Sparks, A. (2019). Psychology Around the Net: March 16, 2019. Psych Central. Retrieved on November 21, 2019, from https://psychcentral.com/blog/psychology-around-the-net-march-16-2019/
Scientifically Reviewed
Last updated: 13 Mar 2019 (Originally: 16 Mar 2019)
Last reviewed: By a member of our scientific advisory board on 13 Mar 2019

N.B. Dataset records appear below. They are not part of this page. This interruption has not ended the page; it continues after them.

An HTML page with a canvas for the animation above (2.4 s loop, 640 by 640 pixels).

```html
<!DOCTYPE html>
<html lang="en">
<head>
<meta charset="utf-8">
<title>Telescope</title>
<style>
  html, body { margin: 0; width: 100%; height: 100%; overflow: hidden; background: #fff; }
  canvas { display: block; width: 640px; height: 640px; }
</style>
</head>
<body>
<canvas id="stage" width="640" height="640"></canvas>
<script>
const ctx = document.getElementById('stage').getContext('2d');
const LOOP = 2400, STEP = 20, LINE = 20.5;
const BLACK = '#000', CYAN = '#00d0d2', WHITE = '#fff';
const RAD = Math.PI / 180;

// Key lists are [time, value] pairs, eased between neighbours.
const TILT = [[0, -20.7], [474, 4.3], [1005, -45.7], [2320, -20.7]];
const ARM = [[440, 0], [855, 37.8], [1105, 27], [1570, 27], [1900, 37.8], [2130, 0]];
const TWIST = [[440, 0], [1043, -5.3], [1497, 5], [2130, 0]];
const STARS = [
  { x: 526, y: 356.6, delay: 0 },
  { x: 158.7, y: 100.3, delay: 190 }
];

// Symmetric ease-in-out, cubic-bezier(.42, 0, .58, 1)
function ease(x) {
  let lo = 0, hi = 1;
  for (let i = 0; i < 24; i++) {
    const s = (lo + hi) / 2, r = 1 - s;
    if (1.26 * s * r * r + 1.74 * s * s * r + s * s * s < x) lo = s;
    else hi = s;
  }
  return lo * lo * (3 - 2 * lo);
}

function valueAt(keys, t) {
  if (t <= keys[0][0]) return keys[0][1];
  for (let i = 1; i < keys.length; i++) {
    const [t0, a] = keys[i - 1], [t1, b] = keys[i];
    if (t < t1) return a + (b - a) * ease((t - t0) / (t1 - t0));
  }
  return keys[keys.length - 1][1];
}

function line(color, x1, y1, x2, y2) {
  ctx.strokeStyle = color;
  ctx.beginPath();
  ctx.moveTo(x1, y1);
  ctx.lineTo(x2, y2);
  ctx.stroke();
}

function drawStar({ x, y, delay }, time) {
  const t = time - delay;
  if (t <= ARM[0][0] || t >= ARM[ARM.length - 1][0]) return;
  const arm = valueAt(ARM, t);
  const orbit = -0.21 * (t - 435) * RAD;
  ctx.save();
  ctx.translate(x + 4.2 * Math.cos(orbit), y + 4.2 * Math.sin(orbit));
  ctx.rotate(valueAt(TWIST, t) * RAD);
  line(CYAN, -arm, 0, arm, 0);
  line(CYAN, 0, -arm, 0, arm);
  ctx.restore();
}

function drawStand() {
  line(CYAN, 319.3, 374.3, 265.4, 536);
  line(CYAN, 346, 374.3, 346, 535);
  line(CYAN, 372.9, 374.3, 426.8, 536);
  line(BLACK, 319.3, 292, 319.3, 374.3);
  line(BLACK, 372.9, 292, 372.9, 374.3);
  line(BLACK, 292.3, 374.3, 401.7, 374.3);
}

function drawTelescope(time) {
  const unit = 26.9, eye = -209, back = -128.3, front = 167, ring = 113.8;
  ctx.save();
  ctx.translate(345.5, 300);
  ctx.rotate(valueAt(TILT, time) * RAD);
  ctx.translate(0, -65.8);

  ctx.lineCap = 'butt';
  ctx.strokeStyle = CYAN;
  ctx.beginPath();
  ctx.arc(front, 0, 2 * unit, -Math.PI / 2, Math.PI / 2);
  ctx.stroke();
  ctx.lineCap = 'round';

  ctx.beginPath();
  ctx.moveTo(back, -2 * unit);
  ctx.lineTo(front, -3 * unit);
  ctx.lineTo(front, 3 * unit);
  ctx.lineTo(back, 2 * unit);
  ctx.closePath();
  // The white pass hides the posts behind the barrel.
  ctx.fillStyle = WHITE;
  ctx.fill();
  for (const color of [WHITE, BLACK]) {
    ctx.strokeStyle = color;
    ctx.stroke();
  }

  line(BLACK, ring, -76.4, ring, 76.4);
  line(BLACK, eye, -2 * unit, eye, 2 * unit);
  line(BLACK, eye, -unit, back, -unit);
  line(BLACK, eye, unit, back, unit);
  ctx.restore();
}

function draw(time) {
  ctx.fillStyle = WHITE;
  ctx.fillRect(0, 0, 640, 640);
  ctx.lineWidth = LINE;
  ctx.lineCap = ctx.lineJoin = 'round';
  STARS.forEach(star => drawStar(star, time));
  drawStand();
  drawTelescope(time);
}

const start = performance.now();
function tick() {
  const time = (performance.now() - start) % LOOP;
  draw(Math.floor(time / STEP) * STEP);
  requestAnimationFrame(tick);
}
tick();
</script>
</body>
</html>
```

Published on Psych Central.com. All rights reserved.